◆ What the task asks
Using the records provided below, locate and copy each line that contains the word "entity".

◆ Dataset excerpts
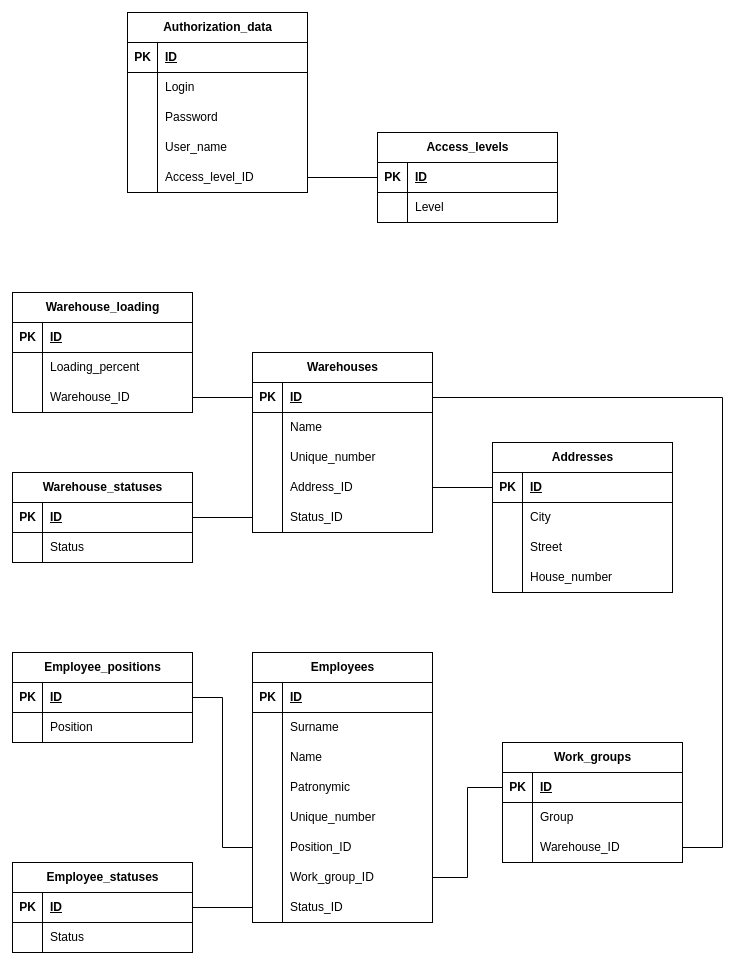
<!DOCTYPE html>
<html lang="en">
<head>
<meta charset="utf-8">
<title>Warehouse database schema</title>
<style>
:root { --paper: #fff; --ink: #000; --row: 30px; }
* { box-sizing: border-box; margin: 0; padding: 0; }
html, body { width: 744px; height: 965px; overflow: hidden; background: var(--paper); }
.diagram { position: relative; width: 744px; height: 965px; color: var(--ink); font: 12px/29px "Liberation Sans", Arial, sans-serif; }
.relations { position: absolute; inset: 0; fill: none; stroke: var(--ink); stroke-width: 1; }
.entity { position: absolute; left: var(--x); top: var(--y); width: 181px; border: 1px solid var(--ink); background: var(--paper); }
.entity h2 { height: var(--row); border-bottom: 1px solid var(--ink); font-size: 12px; font-weight: bold; text-align: center; }
.primary { display: grid; grid-template-columns: 30px 1fr; height: var(--row); border-bottom: 1px solid var(--ink); font-weight: bold; }
.primary b { border-right: 1px solid var(--ink); text-align: center; }
.primary u { padding-left: 7px; }
.fields { list-style: none; margin-left: 29px; border-left: 1px solid var(--ink); padding-left: 7px; }
.fields li { height: var(--row); }
.fields li:last-child { height: 29px; }
</style>
</head>
<body>
<main class="diagram">
  <svg class="relations" width="744" height="965" viewBox="0 0 744 965" aria-hidden="true">
    <path d="M307 177.5H378"/>
    <path d="M192 397.5H253"/>
    <path d="M192 517.5H253"/>
    <path d="M432 487.5H493"/>
    <path d="M432 397.5H722.5V847.5H682"/>
    <path d="M192 697.5H222.5V847.5H253"/>
    <path d="M192 907.5H253"/>
    <path d="M432 877.5H467.5V787.5H503"/>
  </svg>

  <section class="entity" style="--x:127px;--y:12px">
    <h2>Authorization_data</h2>
    <div class="primary"><b>PK</b><u>ID</u></div>
    <ul class="fields"><li>Login</li><li>Password</li><li>User_name</li><li>Access_level_ID</li></ul>
  </section>

  <section class="entity" style="--x:377px;--y:132px">
    <h2>Access_levels</h2>
    <div class="primary"><b>PK</b><u>ID</u></div>
    <ul class="fields"><li>Level</li></ul>
  </section>

  <section class="entity" style="--x:12px;--y:292px">
    <h2>Warehouse_loading</h2>
    <div class="primary"><b>PK</b><u>ID</u></div>
    <ul class="fields"><li>Loading_percent</li><li>Warehouse_ID</li></ul>
  </section>

  <section class="entity" style="--x:252px;--y:352px">
    <h2>Warehouses</h2>
    <div class="primary"><b>PK</b><u>ID</u></div>
    <ul class="fields"><li>Name</li><li>Unique_number</li><li>Address_ID</li><li>Status_ID</li></ul>
  </section>

  <section class="entity" style="--x:492px;--y:442px">
    <h2>Addresses</h2>
    <div class="primary"><b>PK</b><u>ID</u></div>
    <ul class="fields"><li>City</li><li>Street</li><li>House_number</li></ul>
  </section>

  <section class="entity" style="--x:12px;--y:472px">
    <h2>Warehouse_statuses</h2>
    <div class="primary"><b>PK</b><u>ID</u></div>
    <ul class="fields"><li>Status</li></ul>
  </section>

  <section class="entity" style="--x:12px;--y:652px">
    <h2>Employee_positions</h2>
    <div class="primary"><b>PK</b><u>ID</u></div>
    <ul class="fields"><li>Position</li></ul>
  </section>

  <section class="entity" style="--x:252px;--y:652px">
    <h2>Employees</h2>
    <div class="primary"><b>PK</b><u>ID</u></div>
    <ul class="fields"><li>Surname</li><li>Name</li><li>Patronymic</li><li>Unique_number</li><li>Position_ID</li><li>Work_group_ID</li><li>Status_ID</li></ul>
  </section>

  <section class="entity" style="--x:502px;--y:742px">
    <h2>Work_groups</h2>
    <div class="primary"><b>PK</b><u>ID</u></div>
    <ul class="fields"><li>Group</li><li>Warehouse_ID</li></ul>
  </section>

  <section class="entity" style="--x:12px;--y:862px">
    <h2>Employee_statuses</h2>
    <div class="primary"><b>PK</b><u>ID</u></div>
    <ul class="fields"><li>Status</li></ul>
  </section>
</main>
</body>
</html>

◆ Exercise result
.entity { position: absolute; left: var(--x); top: var(--y); width: 181px; border: 1px solid var(--ink); background: var(--paper); }
.entity h2 { height: var(--row); border-bottom: 1px solid var(--ink); font-size: 12px; font-weight: bold; text-align: center; }
  <section class="entity" style="--x:127px;--y:12px">
  <section class="entity" style="--x:377px;--y:132px">
  <section class="entity" style="--x:12px;--y:292px">
  <section class="entity" style="--x:252px;--y:352px">
  <section class="entity" style="--x:492px;--y:442px">
  <section class="entity" style="--x:12px;--y:472px">
  <section class="entity" style="--x:12px;--y:652px">
  <section class="entity" style="--x:252px;--y:652px">
  <section class="entity" style="--x:502px;--y:742px">
  <section class="entity" style="--x:12px;--y:862px">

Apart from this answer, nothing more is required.